▸ **YOUR GOAL**:
Show only those lines of the entries where the string "hash" is found.

Collected data:

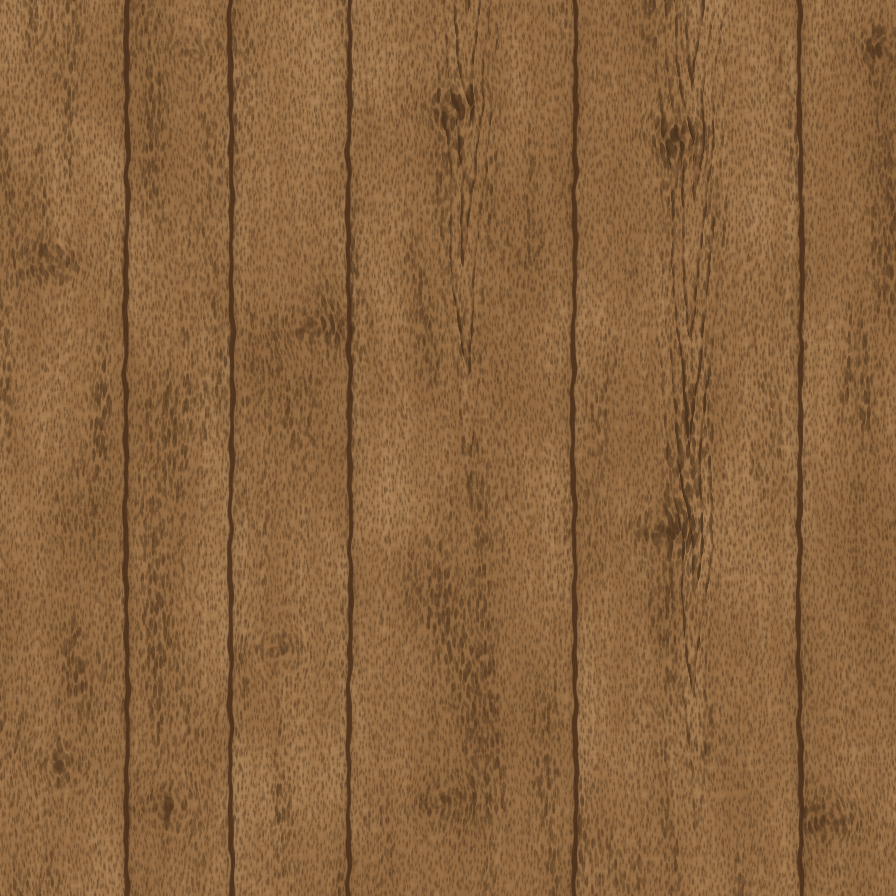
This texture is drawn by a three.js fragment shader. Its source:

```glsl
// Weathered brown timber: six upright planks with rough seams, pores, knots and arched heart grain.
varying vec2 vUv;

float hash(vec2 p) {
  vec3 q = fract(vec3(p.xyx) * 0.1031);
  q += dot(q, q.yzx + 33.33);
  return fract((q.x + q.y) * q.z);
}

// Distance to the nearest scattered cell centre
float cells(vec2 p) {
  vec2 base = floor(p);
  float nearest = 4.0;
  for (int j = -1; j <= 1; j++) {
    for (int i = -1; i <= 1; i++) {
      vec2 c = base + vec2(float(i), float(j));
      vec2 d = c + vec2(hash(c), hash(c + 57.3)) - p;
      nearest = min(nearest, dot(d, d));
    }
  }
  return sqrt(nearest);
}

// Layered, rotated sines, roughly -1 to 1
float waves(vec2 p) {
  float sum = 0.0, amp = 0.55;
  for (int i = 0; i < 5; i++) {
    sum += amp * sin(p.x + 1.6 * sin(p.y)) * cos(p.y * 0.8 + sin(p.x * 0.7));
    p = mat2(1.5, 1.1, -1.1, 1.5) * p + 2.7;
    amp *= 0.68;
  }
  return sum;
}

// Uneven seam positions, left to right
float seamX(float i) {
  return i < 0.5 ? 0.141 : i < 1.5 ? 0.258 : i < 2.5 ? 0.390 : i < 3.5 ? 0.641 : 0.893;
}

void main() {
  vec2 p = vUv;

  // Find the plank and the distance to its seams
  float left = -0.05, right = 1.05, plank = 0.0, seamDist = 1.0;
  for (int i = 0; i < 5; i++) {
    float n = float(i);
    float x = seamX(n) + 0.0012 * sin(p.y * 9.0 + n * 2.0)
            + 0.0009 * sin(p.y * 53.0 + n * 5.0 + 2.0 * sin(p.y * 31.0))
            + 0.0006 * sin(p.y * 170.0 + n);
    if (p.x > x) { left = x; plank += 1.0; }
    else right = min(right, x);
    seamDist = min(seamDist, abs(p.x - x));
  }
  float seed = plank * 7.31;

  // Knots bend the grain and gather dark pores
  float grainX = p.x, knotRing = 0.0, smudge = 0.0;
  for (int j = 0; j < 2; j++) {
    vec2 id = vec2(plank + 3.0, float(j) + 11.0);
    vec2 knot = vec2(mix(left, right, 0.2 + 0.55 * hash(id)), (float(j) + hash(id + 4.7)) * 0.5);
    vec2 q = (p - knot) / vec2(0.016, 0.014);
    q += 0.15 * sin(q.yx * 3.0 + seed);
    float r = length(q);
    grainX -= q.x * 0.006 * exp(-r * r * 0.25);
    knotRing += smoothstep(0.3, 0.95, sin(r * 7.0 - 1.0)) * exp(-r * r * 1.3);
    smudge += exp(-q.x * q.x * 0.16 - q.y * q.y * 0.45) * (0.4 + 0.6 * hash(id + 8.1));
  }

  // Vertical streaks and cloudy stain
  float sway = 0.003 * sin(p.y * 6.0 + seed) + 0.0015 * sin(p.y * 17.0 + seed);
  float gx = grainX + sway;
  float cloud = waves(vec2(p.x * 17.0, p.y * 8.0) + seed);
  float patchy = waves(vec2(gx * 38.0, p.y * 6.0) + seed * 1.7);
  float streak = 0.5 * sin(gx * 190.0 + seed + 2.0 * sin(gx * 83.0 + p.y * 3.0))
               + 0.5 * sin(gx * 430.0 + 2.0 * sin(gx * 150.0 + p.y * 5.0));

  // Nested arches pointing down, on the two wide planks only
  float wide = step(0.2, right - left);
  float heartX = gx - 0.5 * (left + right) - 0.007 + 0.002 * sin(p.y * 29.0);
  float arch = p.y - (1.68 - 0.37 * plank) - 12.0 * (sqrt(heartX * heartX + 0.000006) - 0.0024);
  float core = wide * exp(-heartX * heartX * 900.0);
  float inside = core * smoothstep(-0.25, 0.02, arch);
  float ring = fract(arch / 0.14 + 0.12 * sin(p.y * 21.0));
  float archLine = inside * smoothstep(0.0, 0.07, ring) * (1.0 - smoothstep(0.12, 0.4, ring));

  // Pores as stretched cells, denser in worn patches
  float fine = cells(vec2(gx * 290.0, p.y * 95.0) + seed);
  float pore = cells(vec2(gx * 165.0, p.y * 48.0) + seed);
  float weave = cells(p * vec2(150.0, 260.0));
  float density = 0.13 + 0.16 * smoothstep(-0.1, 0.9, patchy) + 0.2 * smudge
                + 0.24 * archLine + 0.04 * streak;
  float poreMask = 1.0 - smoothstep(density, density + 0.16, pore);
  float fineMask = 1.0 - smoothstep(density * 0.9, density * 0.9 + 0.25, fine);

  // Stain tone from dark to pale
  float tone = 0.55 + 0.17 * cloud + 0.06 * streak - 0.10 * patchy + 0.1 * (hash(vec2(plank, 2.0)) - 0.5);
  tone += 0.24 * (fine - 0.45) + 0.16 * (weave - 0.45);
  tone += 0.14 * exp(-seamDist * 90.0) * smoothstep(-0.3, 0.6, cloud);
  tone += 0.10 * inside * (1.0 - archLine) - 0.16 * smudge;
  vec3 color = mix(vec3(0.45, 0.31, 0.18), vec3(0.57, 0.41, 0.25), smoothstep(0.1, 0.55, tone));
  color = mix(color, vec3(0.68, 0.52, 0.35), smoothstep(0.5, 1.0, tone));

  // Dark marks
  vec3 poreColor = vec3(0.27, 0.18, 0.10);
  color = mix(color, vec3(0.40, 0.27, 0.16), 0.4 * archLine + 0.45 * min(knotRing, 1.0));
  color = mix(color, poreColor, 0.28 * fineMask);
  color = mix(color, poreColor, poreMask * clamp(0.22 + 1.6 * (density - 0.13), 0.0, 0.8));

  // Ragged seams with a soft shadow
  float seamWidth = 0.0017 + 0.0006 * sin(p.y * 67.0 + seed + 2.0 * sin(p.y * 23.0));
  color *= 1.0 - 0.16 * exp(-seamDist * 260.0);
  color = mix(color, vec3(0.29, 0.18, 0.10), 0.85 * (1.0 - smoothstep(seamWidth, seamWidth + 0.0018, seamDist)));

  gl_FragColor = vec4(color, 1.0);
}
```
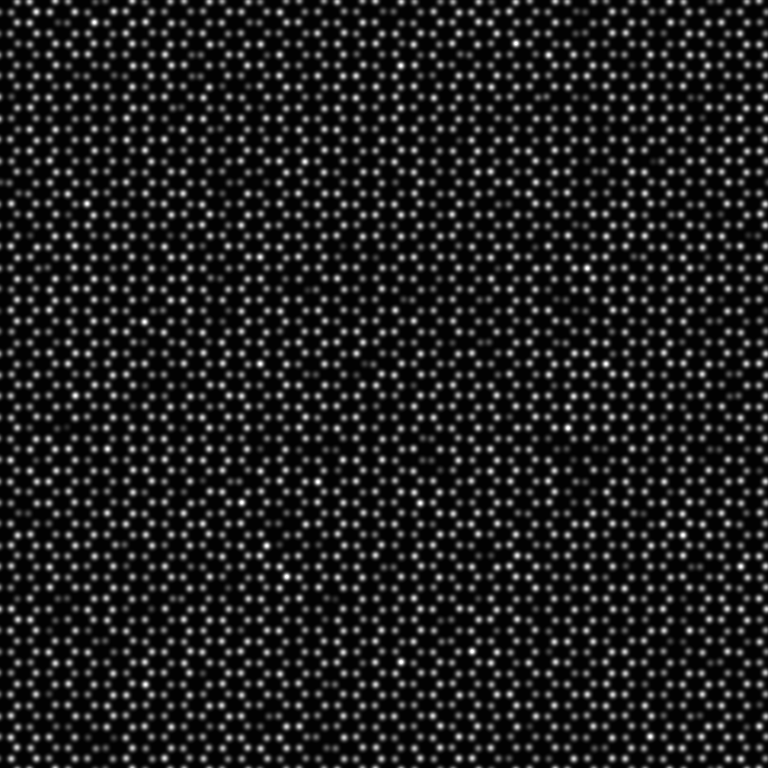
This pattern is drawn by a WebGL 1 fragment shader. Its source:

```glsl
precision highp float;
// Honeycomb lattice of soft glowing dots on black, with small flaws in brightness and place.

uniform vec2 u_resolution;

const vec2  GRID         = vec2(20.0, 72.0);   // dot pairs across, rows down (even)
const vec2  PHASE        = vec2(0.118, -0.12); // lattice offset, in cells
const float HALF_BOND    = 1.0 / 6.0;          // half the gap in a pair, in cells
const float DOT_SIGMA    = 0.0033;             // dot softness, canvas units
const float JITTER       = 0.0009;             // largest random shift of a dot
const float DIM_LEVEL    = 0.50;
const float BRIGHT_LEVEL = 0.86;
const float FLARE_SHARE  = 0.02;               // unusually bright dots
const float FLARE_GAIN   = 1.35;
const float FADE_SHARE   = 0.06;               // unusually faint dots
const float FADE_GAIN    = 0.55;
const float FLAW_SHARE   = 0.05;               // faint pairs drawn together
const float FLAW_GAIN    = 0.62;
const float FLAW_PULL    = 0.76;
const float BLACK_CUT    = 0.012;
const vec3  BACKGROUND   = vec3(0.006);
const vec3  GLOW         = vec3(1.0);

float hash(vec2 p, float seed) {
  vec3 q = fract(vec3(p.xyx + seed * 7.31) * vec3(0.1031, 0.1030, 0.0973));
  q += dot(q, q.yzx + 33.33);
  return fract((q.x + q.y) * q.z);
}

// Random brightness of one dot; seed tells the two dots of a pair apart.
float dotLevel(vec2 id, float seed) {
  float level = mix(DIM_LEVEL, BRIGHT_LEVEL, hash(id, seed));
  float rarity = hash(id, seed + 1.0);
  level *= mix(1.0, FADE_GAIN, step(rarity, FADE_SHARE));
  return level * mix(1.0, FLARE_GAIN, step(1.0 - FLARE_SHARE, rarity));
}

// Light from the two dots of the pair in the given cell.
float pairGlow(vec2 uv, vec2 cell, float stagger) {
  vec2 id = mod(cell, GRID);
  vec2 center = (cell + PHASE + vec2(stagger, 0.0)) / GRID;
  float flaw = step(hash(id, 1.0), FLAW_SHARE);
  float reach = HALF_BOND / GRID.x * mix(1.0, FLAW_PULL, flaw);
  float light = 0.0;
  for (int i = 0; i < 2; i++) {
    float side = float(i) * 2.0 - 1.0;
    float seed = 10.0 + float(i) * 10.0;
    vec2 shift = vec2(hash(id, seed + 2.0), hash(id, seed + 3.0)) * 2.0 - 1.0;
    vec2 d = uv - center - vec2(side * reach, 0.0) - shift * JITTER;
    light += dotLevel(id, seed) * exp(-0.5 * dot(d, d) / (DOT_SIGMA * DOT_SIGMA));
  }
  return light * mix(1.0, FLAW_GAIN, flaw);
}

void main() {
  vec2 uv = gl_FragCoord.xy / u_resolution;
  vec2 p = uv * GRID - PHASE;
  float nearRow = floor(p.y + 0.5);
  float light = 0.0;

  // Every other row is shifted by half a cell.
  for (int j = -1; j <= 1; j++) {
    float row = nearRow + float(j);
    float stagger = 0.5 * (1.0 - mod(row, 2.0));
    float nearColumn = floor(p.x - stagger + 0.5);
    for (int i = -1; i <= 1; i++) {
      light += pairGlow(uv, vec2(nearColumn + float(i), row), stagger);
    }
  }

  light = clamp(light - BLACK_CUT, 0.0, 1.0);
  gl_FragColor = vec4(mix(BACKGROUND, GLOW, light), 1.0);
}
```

▸ **RESULT**:
float hash(vec2 p) {
      vec2 d = c + vec2(hash(c), hash(c + 57.3)) - p;
    vec2 knot = vec2(mix(left, right, 0.2 + 0.55 * hash(id)), (float(j) + hash(id + 4.7)) * 0.5);
    smudge += exp(-q.x * q.x * 0.16 - q.y * q.y * 0.45) * (0.4 + 0.6 * hash(id + 8.1));
  float tone = 0.55 + 0.17 * cloud + 0.06 * streak - 0.10 * patchy + 0.1 * (hash(vec2(plank, 2.0)) - 0.5);
float hash(vec2 p, float seed) {
  float level = mix(DIM_LEVEL, BRIGHT_LEVEL, hash(id, seed));
  float rarity = hash(id, seed + 1.0);
  float flaw = step(hash(id, 1.0), FLAW_SHARE);
    vec2 shift = vec2(hash(id, seed + 2.0), hash(id, seed + 3.0)) * 2.0 - 1.0;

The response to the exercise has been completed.